• PROVIDED MATERIAL
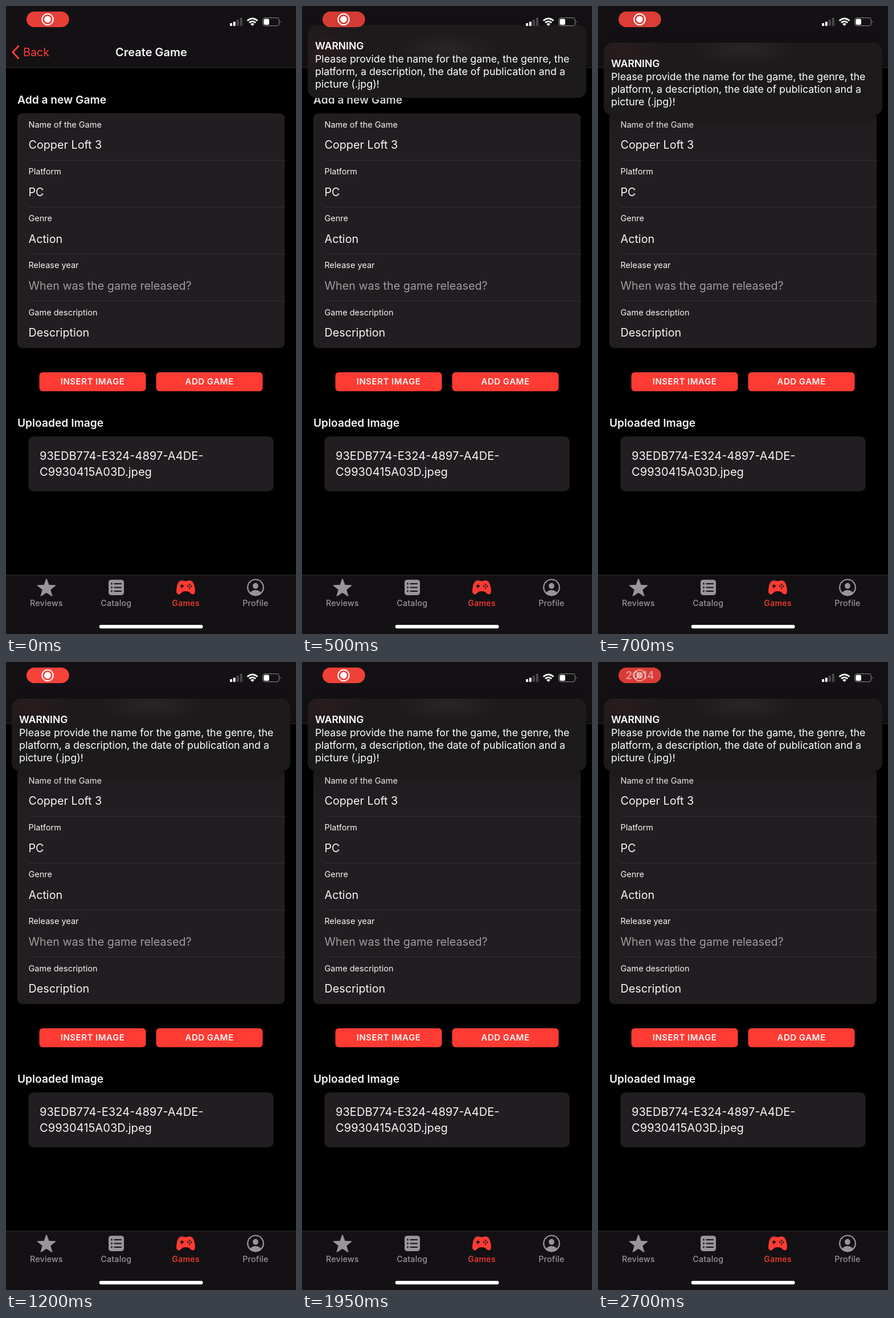
An HTML page for the animation above (2.75 s loop, 509 px wide and 1100 px high).

```html
<!DOCTYPE html>
<html lang="en">
<head>
<meta charset="utf-8">
<title>Create Game</title>
<style>
html, body { margin: 0; width: 100%; height: 100%; overflow: hidden; background: #000; }
body { position: relative; font-family: Inter, Roboto, sans-serif; font-optical-sizing: none; }
svg { position: absolute; left: 0; top: 0; width: 509px; height: 1100px; }
text { fill: #f6f4f6; }
.label { font-size: 14.5px; }
.value { font-size: 19.75px; }
.hint { fill: #9f9c9f; }
.head { font-size: 19.2px; font-weight: 600; }
.button { font-size: 15px; font-weight: 600; letter-spacing: .5px; text-anchor: middle; }
.tab { font-size: 14.2px; font-weight: 500; letter-spacing: .25px; text-anchor: middle; fill: #98959a; }
.red { fill: #ff3b33; }
.grey { fill: #98959a; }
.bar { fill: #141114; }
.card { fill: #211d20; }
.line { stroke: #322f32; }
#banner {
  position: absolute; left: 10px; top: 64px; width: 476px; height: 103px;
  padding: 25px 0 0 13px; border-radius: 16px; color: #fff;
  background:
    radial-gradient(90px 30px at 245px var(--title), rgba(255, 255, 255, .05), transparent),
    radial-gradient(70px 40px at 30px var(--title), rgba(255, 60, 50, .06), transparent),
    #1d1a1c;
  box-shadow: 0 5px 24px rgba(0, 0, 0, .28);
  font-size: 17.8px; line-height: 22px; white-space: nowrap;
}
#banner b { display: block; height: 24px; line-height: 23px; font-size: 17.5px; font-weight: 600; }
</style>
</head>
<body>
<svg viewBox="0 0 509 1100">
  <rect class="bar" width="509" height="108"/>
  <path class="line" d="M0 108H509"/>
  <path d="M22.5 69.5L12 81L22.5 92.5" fill="none" stroke="#ff3b33" stroke-width="3"/>
  <text class="red" x="30" y="88" font-size="19.7">Back</text>
  <text x="255" y="88" font-size="20" font-weight="600" text-anchor="middle">Create Game</text>

  <text class="head" x="20" y="171">Add a new Game</text>
  <rect class="card" x="19.7" y="188" width="469.6" height="411" rx="9"/>
  <g id="form"></g>

  <rect class="red" x="58.500" y="641.400" width="187" height="33.300" rx="6"/>
  <rect class="red" x="263.500" y="641.400" width="187" height="33.300" rx="6"/>
  <text class="button" x="152" y="663">INSERT IMAGE</text>
  <text class="button" x="357" y="663">ADD GAME</text>

  <text class="head" x="20" y="737">Uploaded Image</text>
  <rect class="card" x="39.3" y="754" width="430.4" height="96" rx="9"/>
  <text x="59" y="794.5" font-size="20.1">93EDB774-E324-4897-A4DE-</text>
  <text x="59" y="823" font-size="20.1">C9930415A03D.jpeg</text>

  <rect class="bar" y="996.7" width="509" height="104"/>
  <path class="line" d="M0 997H509"/>
  <path id="star" class="grey" stroke="#98959a" stroke-width="1.5" stroke-linejoin="round"/>
  <rect class="grey" x="180" y="1005" width="27" height="27" rx="4.5"/>
  <g stroke="#141114" stroke-width="2.2" stroke-linecap="round">
    <path d="M190.5 1012H202M190.5 1018.5H202M190.5 1025H202"/>
    <path d="M185.5 1012h.01M185.5 1018.5h.01M185.5 1025h.01" stroke-width="2.8"/>
  </g>
  <g transform="translate(315.5 1018.5) scale(.069) translate(-256 -256)" stroke-linecap="round">
    <path class="red" d="M160 80C198 80 205 96 256 96S314 80 352 80C430 80 462 150 483 245C505 345 497 432 433 432C372 432 380 352 256 352S140 432 79 432C15 432 5 345 28 245C50 150 82 80 160 80Z"/>
    <path d="M124 224h72M160 188v72" stroke="#141114" stroke-width="28"/>
    <path d="M308 224h.1M396 224h.1M352 180h.1M352 268h.1" stroke="#141114" stroke-width="40"/>
  </g>
  <g transform="translate(438 1018.5) scale(.072) translate(-256 -256)">
    <circle class="grey" cx="256" cy="256" r="208"/>
    <path fill="#141114" d="M382 375C350 335 305 320 256 320S162 335 130 375A176 176 0 1 1 382 375Z"/>
    <ellipse class="grey" cx="256" cy="216" rx="68" ry="72"/>
  </g>
  <g id="tabs"></g>
  <rect x="163.600" y="1084" width="182" height="6.200" rx="3.100" fill="#fff"/>
</svg>

<div id="banner"><b>WARNING</b>Please provide the name for the game, the genre, the<br>platform, a description, the date of publication and a<br>picture (.jpg)!</div>

<svg viewBox="0 0 509 1100">
  <rect id="pill" x="36" y="9.800" width="74.700" height="27.300" rx="13.600"/>
  <g id="record">
    <circle cx="73" cy="23.400" r="9.700" fill="none" stroke="#fff" stroke-width="2"/>
    <circle cx="73" cy="23.400" r="5.800" fill="#fff"/>
  </g>
  <text id="clock" x="73.5" y="30.3" font-size="18.6" font-weight="600" text-anchor="middle">20:14</text>
  <g fill="#fff">
    <rect x="393" y="30" width="4" height="5" rx="1"/>
    <rect x="398.8" y="27.5" width="4" height="7.5" rx="1"/>
    <rect x="404.8" y="24" width="4" height="11" rx="1" fill="#4b484b"/>
    <rect x="410.8" y="20.5" width="4" height="14.5" rx="1" fill="#4b484b"/>
    <path d="M432.5 35L429 31.5Q432.5 28.5 436 31.5Z"/>
    <g fill="none" stroke="#fff" stroke-width="2.7">
      <path d="M426.8 29.3Q432.5 24.3 438.2 29.3"/>
      <path d="M423.5 25.8Q432.5 18 441.5 25.8"/>
    </g>
    <rect x="450.7" y="20.7" width="28.6" height="14" rx="4.3" fill="none" stroke="#787578" stroke-width="1.3"/>
    <path d="M481 25.5q2 2.2 0 4.5z" fill="#787578"/>
    <rect x="452.5" y="22.5" width="9.5" height="10.4" rx="2.5"/>
  </g>
</svg>

<script>
const LOOP = 2750;
const $ = id => document.getElementById(id);
const clamp = x => Math.min(1, Math.max(0, x));

const fields = [
  ["Name of the Game", "Copper Loft 3"],
  ["Platform", "PC"],
  ["Genre", "Action"],
  ["Release year", "When was the game released?", "hint"],
  ["Game description", "Description"]
];
$("form").innerHTML = fields.map(([label, value, style = ""], i) => {
  const y = 188 + i * 82.2;
  const line = i ? `<path class="line" d="M40 ${Math.floor(y) + .5}H489"/>` : "";
  return `${line}<text class="label" x="39.5" y="${y + 24.7}">${label}</text>
    <text class="value ${style}" x="39.5" y="${y + 62.3}">${value}</text>`;
}).join("");

$("tabs").innerHTML = ["Reviews", "Catalog", "Games", "Profile"].map((name, i) =>
  `<text class="tab" ${name === "Games" ? 'style="fill:#ff3b33"' : ""} x="${71 + i * 122.3}" y="1051">${name}</text>`
).join("");

$("star").setAttribute("d", "M" + Array.from({ length: 10 }, (_, i) => {
  const r = i % 2 ? 6.8 : 16.3, a = i * Math.PI / 5;
  return `${71 + r * Math.sin(a)} ${1020 - r * Math.cos(a)}`;
}).join("L") + "Z");

function draw() {
  const t = performance.now() % LOOP;

  // The notification eases in; its soft glows stay over the header title.
  const slide = (1 - Math.cos(Math.PI * clamp((t - 218) / 382))) / 2;
  const top = 64 - 200 * (1 - slide);
  const banner = $("banner").style;
  banner.top = top + "px";
  banner.setProperty("--title", 75 - top + "px");
  banner.visibility = slide ? "visible" : "hidden";

  // The pill pulses, then its icon fades into the clock.
  const glow = (1 - Math.cos(2 * Math.PI * (t - 450) / 2100)) / 2;
  const mix = (a, b) => a + (b - a) * glow;
  $("pill").style.fill = `rgb(${mix(214, 255)}, ${mix(60, 69)}, ${mix(53, 58)})`;
  const fade = clamp((t - 2600) / 200);
  $("record").style.opacity = 1 - fade;
  $("clock").style.opacity = fade;

  requestAnimationFrame(draw);
}
draw();
</script>
</body>
</html>
```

• TASK TO COMPLETE
Return each line of the records above in which the word "draw" occurs.

• EXERCISE OUTPUT
function draw() {
  requestAnimationFrame(draw);
draw();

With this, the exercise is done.